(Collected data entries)
= Beginning of Section =
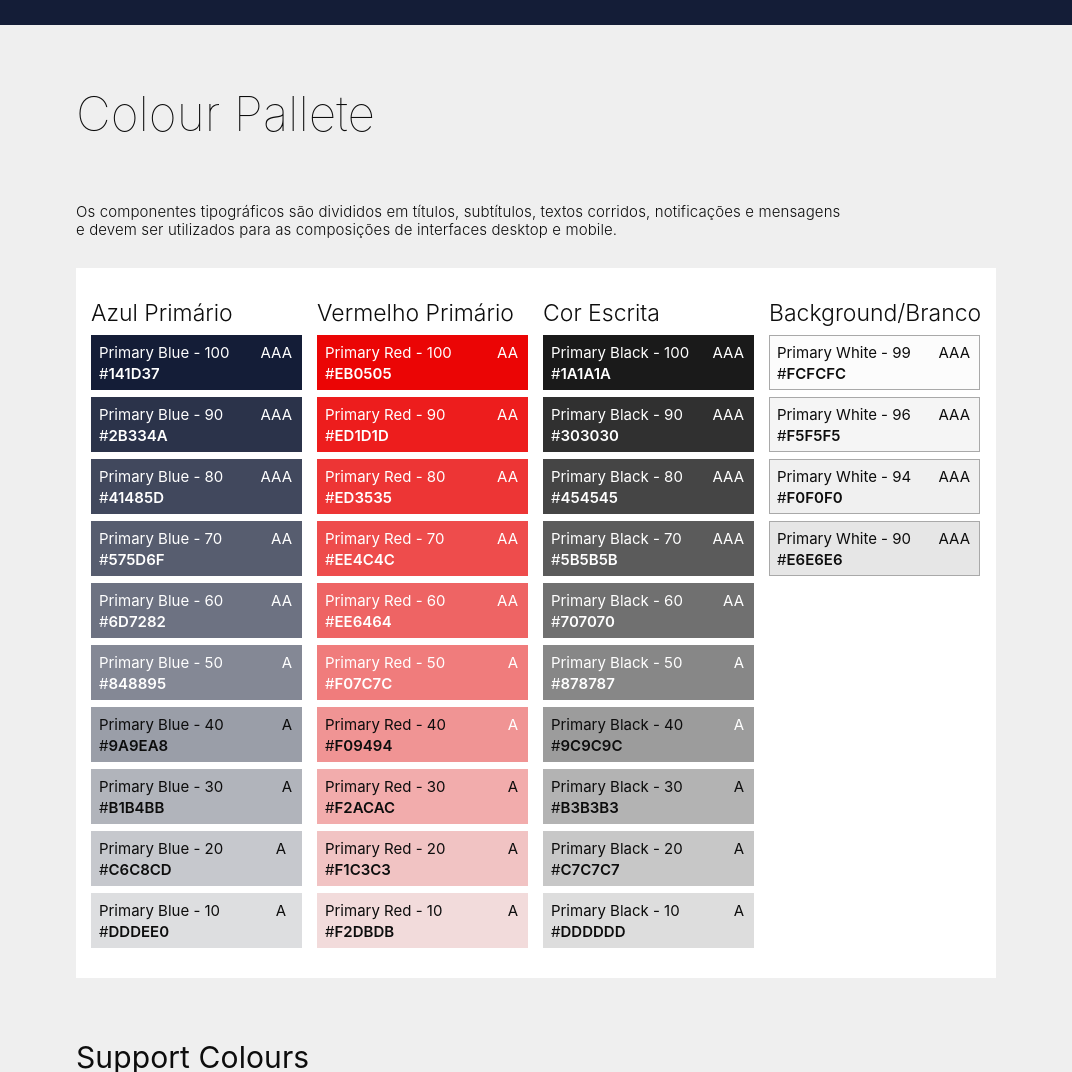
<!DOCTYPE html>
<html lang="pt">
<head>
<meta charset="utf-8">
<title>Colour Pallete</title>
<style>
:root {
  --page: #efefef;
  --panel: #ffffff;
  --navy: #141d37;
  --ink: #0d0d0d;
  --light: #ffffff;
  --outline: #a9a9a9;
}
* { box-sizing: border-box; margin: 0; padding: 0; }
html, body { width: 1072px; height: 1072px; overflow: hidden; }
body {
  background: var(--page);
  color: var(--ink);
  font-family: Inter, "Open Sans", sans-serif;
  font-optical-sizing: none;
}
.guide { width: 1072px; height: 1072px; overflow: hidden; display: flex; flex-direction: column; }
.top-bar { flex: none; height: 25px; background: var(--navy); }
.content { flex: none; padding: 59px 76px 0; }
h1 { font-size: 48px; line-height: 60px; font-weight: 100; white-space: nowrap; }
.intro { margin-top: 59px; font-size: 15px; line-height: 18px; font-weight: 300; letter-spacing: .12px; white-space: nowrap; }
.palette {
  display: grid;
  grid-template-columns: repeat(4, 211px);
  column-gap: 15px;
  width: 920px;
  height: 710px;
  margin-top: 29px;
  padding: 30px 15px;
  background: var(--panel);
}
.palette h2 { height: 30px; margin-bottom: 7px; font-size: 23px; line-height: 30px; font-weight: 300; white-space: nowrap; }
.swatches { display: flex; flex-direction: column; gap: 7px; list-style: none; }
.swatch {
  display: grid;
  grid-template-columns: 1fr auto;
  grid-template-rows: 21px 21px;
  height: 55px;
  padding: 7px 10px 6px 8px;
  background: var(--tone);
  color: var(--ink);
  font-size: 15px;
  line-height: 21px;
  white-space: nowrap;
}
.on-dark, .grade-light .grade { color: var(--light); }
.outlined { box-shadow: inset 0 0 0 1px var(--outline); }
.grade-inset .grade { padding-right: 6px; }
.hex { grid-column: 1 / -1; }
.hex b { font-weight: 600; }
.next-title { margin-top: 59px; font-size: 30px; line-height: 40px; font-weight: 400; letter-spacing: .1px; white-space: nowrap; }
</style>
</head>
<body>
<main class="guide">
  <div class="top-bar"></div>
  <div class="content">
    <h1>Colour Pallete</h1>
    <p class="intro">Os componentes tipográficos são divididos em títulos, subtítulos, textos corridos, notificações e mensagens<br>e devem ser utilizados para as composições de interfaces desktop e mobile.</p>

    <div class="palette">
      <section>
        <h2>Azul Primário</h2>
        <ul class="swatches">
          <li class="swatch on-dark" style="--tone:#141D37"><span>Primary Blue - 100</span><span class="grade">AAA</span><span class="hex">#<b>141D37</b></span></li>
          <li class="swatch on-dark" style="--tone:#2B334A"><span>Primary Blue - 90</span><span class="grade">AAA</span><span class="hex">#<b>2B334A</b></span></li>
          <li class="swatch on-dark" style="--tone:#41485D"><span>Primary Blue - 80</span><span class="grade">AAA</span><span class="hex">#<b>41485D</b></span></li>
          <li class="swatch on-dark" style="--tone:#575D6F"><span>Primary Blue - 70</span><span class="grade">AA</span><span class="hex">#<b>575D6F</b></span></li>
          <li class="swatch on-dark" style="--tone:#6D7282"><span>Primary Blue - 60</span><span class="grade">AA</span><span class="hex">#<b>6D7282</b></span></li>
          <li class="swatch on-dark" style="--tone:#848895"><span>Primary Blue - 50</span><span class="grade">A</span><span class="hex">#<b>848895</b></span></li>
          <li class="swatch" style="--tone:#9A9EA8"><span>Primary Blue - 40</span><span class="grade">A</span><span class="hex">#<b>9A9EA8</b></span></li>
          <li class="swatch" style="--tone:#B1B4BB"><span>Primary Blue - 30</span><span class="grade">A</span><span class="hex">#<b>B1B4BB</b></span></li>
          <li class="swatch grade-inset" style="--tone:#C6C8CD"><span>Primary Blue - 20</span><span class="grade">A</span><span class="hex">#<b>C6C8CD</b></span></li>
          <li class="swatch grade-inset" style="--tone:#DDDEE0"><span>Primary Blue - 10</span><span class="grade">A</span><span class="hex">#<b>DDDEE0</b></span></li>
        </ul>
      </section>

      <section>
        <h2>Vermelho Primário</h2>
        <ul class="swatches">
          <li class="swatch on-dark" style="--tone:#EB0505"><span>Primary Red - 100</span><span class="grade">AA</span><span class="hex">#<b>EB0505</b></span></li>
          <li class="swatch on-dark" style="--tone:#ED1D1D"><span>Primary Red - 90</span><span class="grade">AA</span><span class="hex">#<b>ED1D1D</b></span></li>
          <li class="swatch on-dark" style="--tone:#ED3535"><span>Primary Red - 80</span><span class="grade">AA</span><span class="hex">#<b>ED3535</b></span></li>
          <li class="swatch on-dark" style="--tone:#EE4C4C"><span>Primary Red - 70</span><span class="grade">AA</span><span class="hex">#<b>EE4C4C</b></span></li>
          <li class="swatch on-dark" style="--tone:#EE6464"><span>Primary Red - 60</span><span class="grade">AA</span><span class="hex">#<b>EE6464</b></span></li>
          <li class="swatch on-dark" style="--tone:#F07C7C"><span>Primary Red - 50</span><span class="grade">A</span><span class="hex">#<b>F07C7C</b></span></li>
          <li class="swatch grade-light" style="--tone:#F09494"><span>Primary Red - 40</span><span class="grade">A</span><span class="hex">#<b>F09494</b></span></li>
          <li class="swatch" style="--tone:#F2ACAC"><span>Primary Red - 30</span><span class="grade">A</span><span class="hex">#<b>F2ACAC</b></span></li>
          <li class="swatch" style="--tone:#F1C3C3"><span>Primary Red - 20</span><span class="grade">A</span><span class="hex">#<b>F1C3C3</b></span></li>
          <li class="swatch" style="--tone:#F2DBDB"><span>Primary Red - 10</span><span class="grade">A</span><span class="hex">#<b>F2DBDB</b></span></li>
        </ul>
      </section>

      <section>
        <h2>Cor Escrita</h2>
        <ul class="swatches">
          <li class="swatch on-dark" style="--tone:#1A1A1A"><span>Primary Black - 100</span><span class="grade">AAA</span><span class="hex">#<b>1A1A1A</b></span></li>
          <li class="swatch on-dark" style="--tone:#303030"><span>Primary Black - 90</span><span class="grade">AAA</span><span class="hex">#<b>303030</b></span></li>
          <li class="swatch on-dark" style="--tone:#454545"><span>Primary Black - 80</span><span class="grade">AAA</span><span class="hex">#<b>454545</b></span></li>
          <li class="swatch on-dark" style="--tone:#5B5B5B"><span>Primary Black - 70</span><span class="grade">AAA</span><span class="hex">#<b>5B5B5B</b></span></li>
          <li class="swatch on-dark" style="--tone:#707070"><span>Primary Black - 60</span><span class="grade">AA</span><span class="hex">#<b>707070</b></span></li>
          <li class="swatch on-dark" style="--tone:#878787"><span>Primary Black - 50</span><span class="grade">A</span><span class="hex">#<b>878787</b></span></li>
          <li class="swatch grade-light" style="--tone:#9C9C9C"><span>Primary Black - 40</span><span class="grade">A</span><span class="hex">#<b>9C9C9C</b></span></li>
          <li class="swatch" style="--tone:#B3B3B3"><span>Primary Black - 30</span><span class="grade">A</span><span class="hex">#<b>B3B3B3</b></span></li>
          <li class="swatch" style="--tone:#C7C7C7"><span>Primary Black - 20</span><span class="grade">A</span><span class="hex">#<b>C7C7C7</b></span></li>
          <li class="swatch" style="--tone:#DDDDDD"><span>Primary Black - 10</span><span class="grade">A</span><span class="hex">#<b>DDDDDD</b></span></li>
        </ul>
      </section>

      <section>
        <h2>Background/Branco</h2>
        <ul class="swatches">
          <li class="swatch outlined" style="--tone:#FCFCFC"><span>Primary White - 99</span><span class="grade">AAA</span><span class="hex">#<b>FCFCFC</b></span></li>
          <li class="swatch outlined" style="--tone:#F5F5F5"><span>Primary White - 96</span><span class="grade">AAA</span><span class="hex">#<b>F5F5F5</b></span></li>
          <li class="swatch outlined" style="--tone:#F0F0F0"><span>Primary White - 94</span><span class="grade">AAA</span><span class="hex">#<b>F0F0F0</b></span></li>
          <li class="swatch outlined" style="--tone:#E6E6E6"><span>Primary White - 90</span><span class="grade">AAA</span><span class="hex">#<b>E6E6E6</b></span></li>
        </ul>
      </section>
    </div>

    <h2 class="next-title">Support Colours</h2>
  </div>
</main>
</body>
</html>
= End of Section =
> [WHAT YOU ARE ASKED TO DO]: Some lines above may contain the string "size". State how many of them the records have, and nothing more.

> [ANSWER TO THE EXERCISE]: 5